* _DATASET CONTENT_:
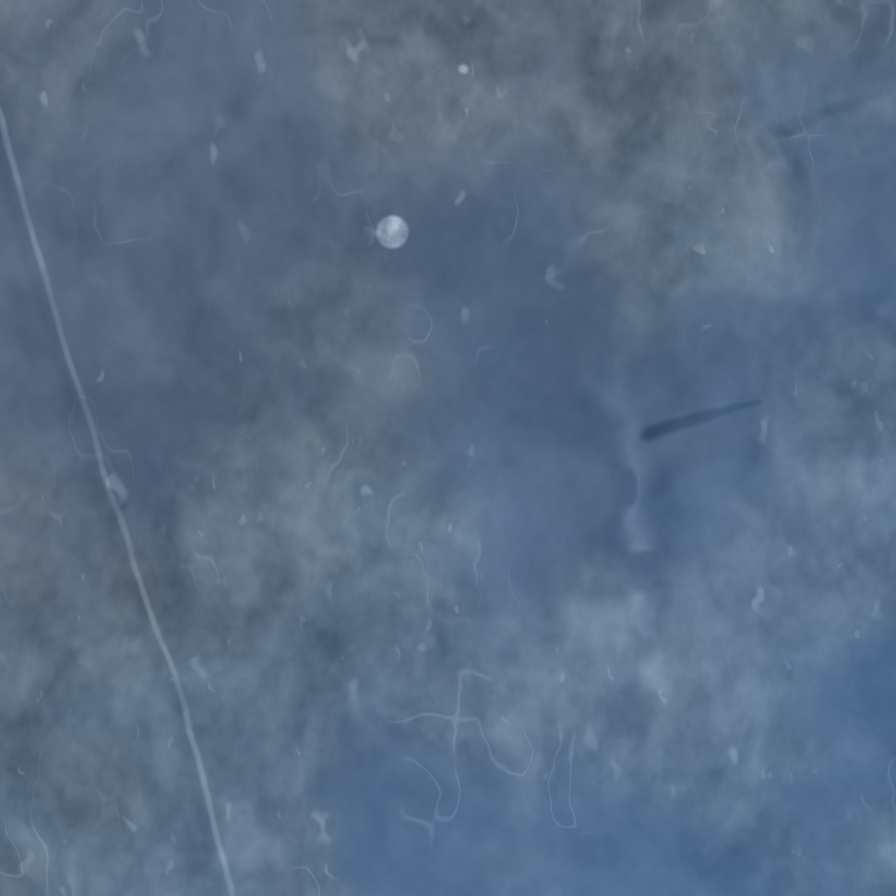
Give the GLSL for this texture, as a WebGL 2 fragment shader.

```glsl
#version 300 es
precision highp float;
// Weathered blue-grey slate with chalky patches, pale flecks, a long scratch and dark cracks.
uniform vec2 u_resolution;
out vec4 outColor;

float hash(vec2 p) {
  vec3 q = fract(vec3(p.xyx) * 0.1031);
  q += dot(q, q.yzx + 33.33);
  return fract((q.x + q.y) * q.z);
}

float noise(vec2 p) {
  vec2 cell = floor(p), f = fract(p);
  f = f * f * f * (f * (f * 6.0 - 15.0) + 10.0);
  return mix(mix(hash(cell), hash(cell + vec2(1, 0)), f.x),
             mix(hash(cell + vec2(0, 1)), hash(cell + vec2(1, 1)), f.x), f.y);
}

float fbm(vec2 p) {
  float sum = 0.0, amplitude = 0.533;
  for (int i = 0; i < 4; i++) {
    sum += amplitude * noise(p);
    p = mat2(1.6, 1.2, -1.2, 1.6) * p + 17.3;
    amplitude *= 0.5;
  }
  return sum;
}

float blob(vec2 p, vec2 center, vec2 radius) {
  vec2 d = (p - center) / radius;
  return exp(-dot(d, d));
}

// Soft line from a to b that narrows towards b
float taperedLine(vec2 p, vec2 a, vec2 b, float width) {
  vec2 ab = b - a;
  float t = clamp(dot(p - a, ab) / dot(ab, ab), 0.0, 1.0);
  float w = width * (1.0 - 0.6 * t);
  return (1.0 - smoothstep(0.2 * w, w, length(p - a - ab * t))) * (1.0 - 0.6 * t);
}

// One irregular upright fleck in some cells of a grid
float flecks(vec2 p, float cells) {
  vec2 g = p * cells, home = floor(g);
  float cover = 0.0;
  for (int y = -1; y <= 1; y++) {
    for (int x = -1; x <= 1; x++) {
      vec2 id = home + vec2(x, y);
      vec2 d = g - id - vec2(hash(id + 3.1), hash(id + 8.7));
      d.x += 0.35 * (hash(id + 5.9) - 0.3) * d.y;
      d += 0.22 * (vec2(noise(g * 5.0), noise(g * 5.0 + 40.0)) - 0.5);
      float size = mix(0.07, 0.2, hash(id + 12.4));
      float shape = 1.0 - smoothstep(0.3, 1.0, length(d * vec2(1.5, 0.8)) / size);
      cover = max(cover, shape * step(0.76, hash(id + 21.6)) * mix(0.4, 1.0, hash(id + 30.2)));
    }
  }
  return cover;
}

void main() {
  vec2 p = gl_FragCoord.xy / u_resolution;
  vec2 wobble = vec2(fbm(p * 9.0), fbm(p * 9.0 + 31.0)) - 0.5;
  vec2 q = p + 0.07 * wobble;

  // Broad chalky and smooth regions
  float region = fbm(q * 4.0 + 11.0)
    + 0.22 * blob(q, vec2(0.36, 0.46), vec2(0.16, 0.22))
    + 0.16 * blob(q, vec2(0.9, 0.75), vec2(0.22, 0.25))
    + 0.2 * blob(q, vec2(0.04, 0.08), vec2(0.14, 0.12))
    - 0.25 * blob(q, vec2(0.53, 0.65), vec2(0.11, 0.2))
    - 0.2 * blob(q, vec2(0.08, 0.42), vec2(0.14, 0.17));
  float chalk = smoothstep(0.36, 0.68, region);
  vec3 color = mix(vec3(0.322, 0.387, 0.476), vec3(0.375, 0.428, 0.484), chalk);

  // Blue glow towards the lower right
  float glow = smoothstep(0.35, 1.25, p.x * 0.65 + (1.0 - p.y) * 0.75 + 0.3 * wobble.x);
  color += glow * vec3(-0.012, 0.035, 0.085);

  // Mottling, strongest on the chalk
  float mottle = fbm(q * vec2(26.0, 20.0) + 7.0) - 0.5;
  float grain = fbm(p * vec2(75.0, 60.0) + 19.0) - 0.5;
  float tone = 0.1 * (fbm(q * 7.0 + 53.0) - 0.5);
  tone += mottle * mix(0.07, 0.15, chalk) + grain * mix(0.025, 0.065, chalk);

  // Thin pale wisps and a broken upright trail
  float ridge = 1.0 - abs(2.0 * noise(q * vec2(30.0, 17.0) + 4.0) - 1.0);
  float wispArea = smoothstep(0.52, 0.72, fbm(p * 8.0 + 71.0));
  tone += 0.06 * smoothstep(0.88, 1.0, ridge) * wispArea;
  float trail = blob(q, vec2(0.71 + 0.12 * (0.4 - p.y), 0.4), vec2(0.014, 0.18));
  tone += 0.09 * trail * smoothstep(0.35, 0.65, noise(p * vec2(40.0, 22.0)));

  // Scattered flecks
  tone += 0.1 * flecks(p, 13.0) + 0.07 * flecks(p + 3.7, 24.0) * smoothstep(0.4, 0.6, region);

  // Dark cracks
  vec2 c = p + 0.022 * wobble;
  float crack = taperedLine(c, vec2(0.722, 0.514), vec2(0.85, 0.552), 0.013);
  crack += 0.45 * taperedLine(c, vec2(0.885, 0.862), vec2(1.02, 0.915), 0.015);
  crack += 0.4 * taperedLine(c, vec2(0.875, 0.855), vec2(0.91, 0.76), 0.018);
  tone -= 0.09 * crack;

  // Long scratch with a faint shadow
  float across = p.x - 0.258 + 0.293 * p.y - 0.006 * sin(p.y * 7.0) - 0.012 * wobble.x;
  float extent = 1.0 - smoothstep(0.87, 0.9, p.y);
  float wear = 0.55 + 0.6 * noise(vec2(p.x * 20.0, p.y * 45.0));
  tone += 0.1 * extent * wear * (1.0 - smoothstep(0.001, 0.0055, abs(across)));
  tone -= 0.025 * extent * exp(-pow((across + 0.012) / 0.009, 2.0));

  // Pale round spots
  float spot = length(p - vec2(0.439, 0.741) + 0.008 * wobble);
  float dotSpot = length(p - vec2(0.517, 0.923));
  tone += (0.23 + 0.3 * grain) * (1.0 - smoothstep(0.015, 0.0205, spot));
  tone += 0.2 * (1.0 - smoothstep(0.002, 0.008, dotSpot));

  outColor = vec4(clamp(color + tone * vec3(1.0, 1.0, 0.97), 0.0, 1.0), 1.0);
}
```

* _WHAT THE TASK REQUIRES_:
Repeat the listing above verbatim, but exclude the pictures it contains.

* _TASK RESPONSE_:
Give the GLSL for this texture, as a WebGL 2 fragment shader.

```glsl
#version 300 es
precision highp float;
// Weathered blue-grey slate with chalky patches, pale flecks, a long scratch and dark cracks.
uniform vec2 u_resolution;
out vec4 outColor;

float hash(vec2 p) {
  vec3 q = fract(vec3(p.xyx) * 0.1031);
  q += dot(q, q.yzx + 33.33);
  return fract((q.x + q.y) * q.z);
}

float noise(vec2 p) {
  vec2 cell = floor(p), f = fract(p);
  f = f * f * f * (f * (f * 6.0 - 15.0) + 10.0);
  return mix(mix(hash(cell), hash(cell + vec2(1, 0)), f.x),
             mix(hash(cell + vec2(0, 1)), hash(cell + vec2(1, 1)), f.x), f.y);
}

float fbm(vec2 p) {
  float sum = 0.0, amplitude = 0.533;
  for (int i = 0; i < 4; i++) {
    sum += amplitude * noise(p);
    p = mat2(1.6, 1.2, -1.2, 1.6) * p + 17.3;
    amplitude *= 0.5;
  }
  return sum;
}

float blob(vec2 p, vec2 center, vec2 radius) {
  vec2 d = (p - center) / radius;
  return exp(-dot(d, d));
}

// Soft line from a to b that narrows towards b
float taperedLine(vec2 p, vec2 a, vec2 b, float width) {
  vec2 ab = b - a;
  float t = clamp(dot(p - a, ab) / dot(ab, ab), 0.0, 1.0);
  float w = width * (1.0 - 0.6 * t);
  return (1.0 - smoothstep(0.2 * w, w, length(p - a - ab * t))) * (1.0 - 0.6 * t);
}

// One irregular upright fleck in some cells of a grid
float flecks(vec2 p, float cells) {
  vec2 g = p * cells, home = floor(g);
  float cover = 0.0;
  for (int y = -1; y <= 1; y++) {
    for (int x = -1; x <= 1; x++) {
      vec2 id = home + vec2(x, y);
      vec2 d = g - id - vec2(hash(id + 3.1), hash(id + 8.7));
      d.x += 0.35 * (hash(id + 5.9) - 0.3) * d.y;
      d += 0.22 * (vec2(noise(g * 5.0), noise(g * 5.0 + 40.0)) - 0.5);
      float size = mix(0.07, 0.2, hash(id + 12.4));
      float shape = 1.0 - smoothstep(0.3, 1.0, length(d * vec2(1.5, 0.8)) / size);
      cover = max(cover, shape * step(0.76, hash(id + 21.6)) * mix(0.4, 1.0, hash(id + 30.2)));
    }
  }
  return cover;
}

void main() {
  vec2 p = gl_FragCoord.xy / u_resolution;
  vec2 wobble = vec2(fbm(p * 9.0), fbm(p * 9.0 + 31.0)) - 0.5;
  vec2 q = p + 0.07 * wobble;

  // Broad chalky and smooth regions
  float region = fbm(q * 4.0 + 11.0)
    + 0.22 * blob(q, vec2(0.36, 0.46), vec2(0.16, 0.22))
    + 0.16 * blob(q, vec2(0.9, 0.75), vec2(0.22, 0.25))
    + 0.2 * blob(q, vec2(0.04, 0.08), vec2(0.14, 0.12))
    - 0.25 * blob(q, vec2(0.53, 0.65), vec2(0.11, 0.2))
    - 0.2 * blob(q, vec2(0.08, 0.42), vec2(0.14, 0.17));
  float chalk = smoothstep(0.36, 0.68, region);
  vec3 color = mix(vec3(0.322, 0.387, 0.476), vec3(0.375, 0.428, 0.484), chalk);

  // Blue glow towards the lower right
  float glow = smoothstep(0.35, 1.25, p.x * 0.65 + (1.0 - p.y) * 0.75 + 0.3 * wobble.x);
  color += glow * vec3(-0.012, 0.035, 0.085);

  // Mottling, strongest on the chalk
  float mottle = fbm(q * vec2(26.0, 20.0) + 7.0) - 0.5;
  float grain = fbm(p * vec2(75.0, 60.0) + 19.0) - 0.5;
  float tone = 0.1 * (fbm(q * 7.0 + 53.0) - 0.5);
  tone += mottle * mix(0.07, 0.15, chalk) + grain * mix(0.025, 0.065, chalk);

  // Thin pale wisps and a broken upright trail
  float ridge = 1.0 - abs(2.0 * noise(q * vec2(30.0, 17.0) + 4.0) - 1.0);
  float wispArea = smoothstep(0.52, 0.72, fbm(p * 8.0 + 71.0));
  tone += 0.06 * smoothstep(0.88, 1.0, ridge) * wispArea;
  float trail = blob(q, vec2(0.71 + 0.12 * (0.4 - p.y), 0.4), vec2(0.014, 0.18));
  tone += 0.09 * trail * smoothstep(0.35, 0.65, noise(p * vec2(40.0, 22.0)));

  // Scattered flecks
  tone += 0.1 * flecks(p, 13.0) + 0.07 * flecks(p + 3.7, 24.0) * smoothstep(0.4, 0.6, region);

  // Dark cracks
  vec2 c = p + 0.022 * wobble;
  float crack = taperedLine(c, vec2(0.722, 0.514), vec2(0.85, 0.552), 0.013);
  crack += 0.45 * taperedLine(c, vec2(0.885, 0.862), vec2(1.02, 0.915), 0.015);
  crack += 0.4 * taperedLine(c, vec2(0.875, 0.855), vec2(0.91, 0.76), 0.018);
  tone -= 0.09 * crack;

  // Long scratch with a faint shadow
  float across = p.x - 0.258 + 0.293 * p.y - 0.006 * sin(p.y * 7.0) - 0.012 * wobble.x;
  float extent = 1.0 - smoothstep(0.87, 0.9, p.y);
  float wear = 0.55 + 0.6 * noise(vec2(p.x * 20.0, p.y * 45.0));
  tone += 0.1 * extent * wear * (1.0 - smoothstep(0.001, 0.0055, abs(across)));
  tone -= 0.025 * extent * exp(-pow((across + 0.012) / 0.009, 2.0));

  // Pale round spots
  float spot = length(p - vec2(0.439, 0.741) + 0.008 * wobble);
  float dotSpot = length(p - vec2(0.517, 0.923));
  tone += (0.23 + 0.3 * grain) * (1.0 - smoothstep(0.015, 0.0205, spot));
  tone += 0.2 * (1.0 - smoothstep(0.002, 0.008, dotSpot));

  outColor = vec4(clamp(color + tone * vec3(1.0, 1.0, 0.97), 0.0, 1.0), 1.0);
}
```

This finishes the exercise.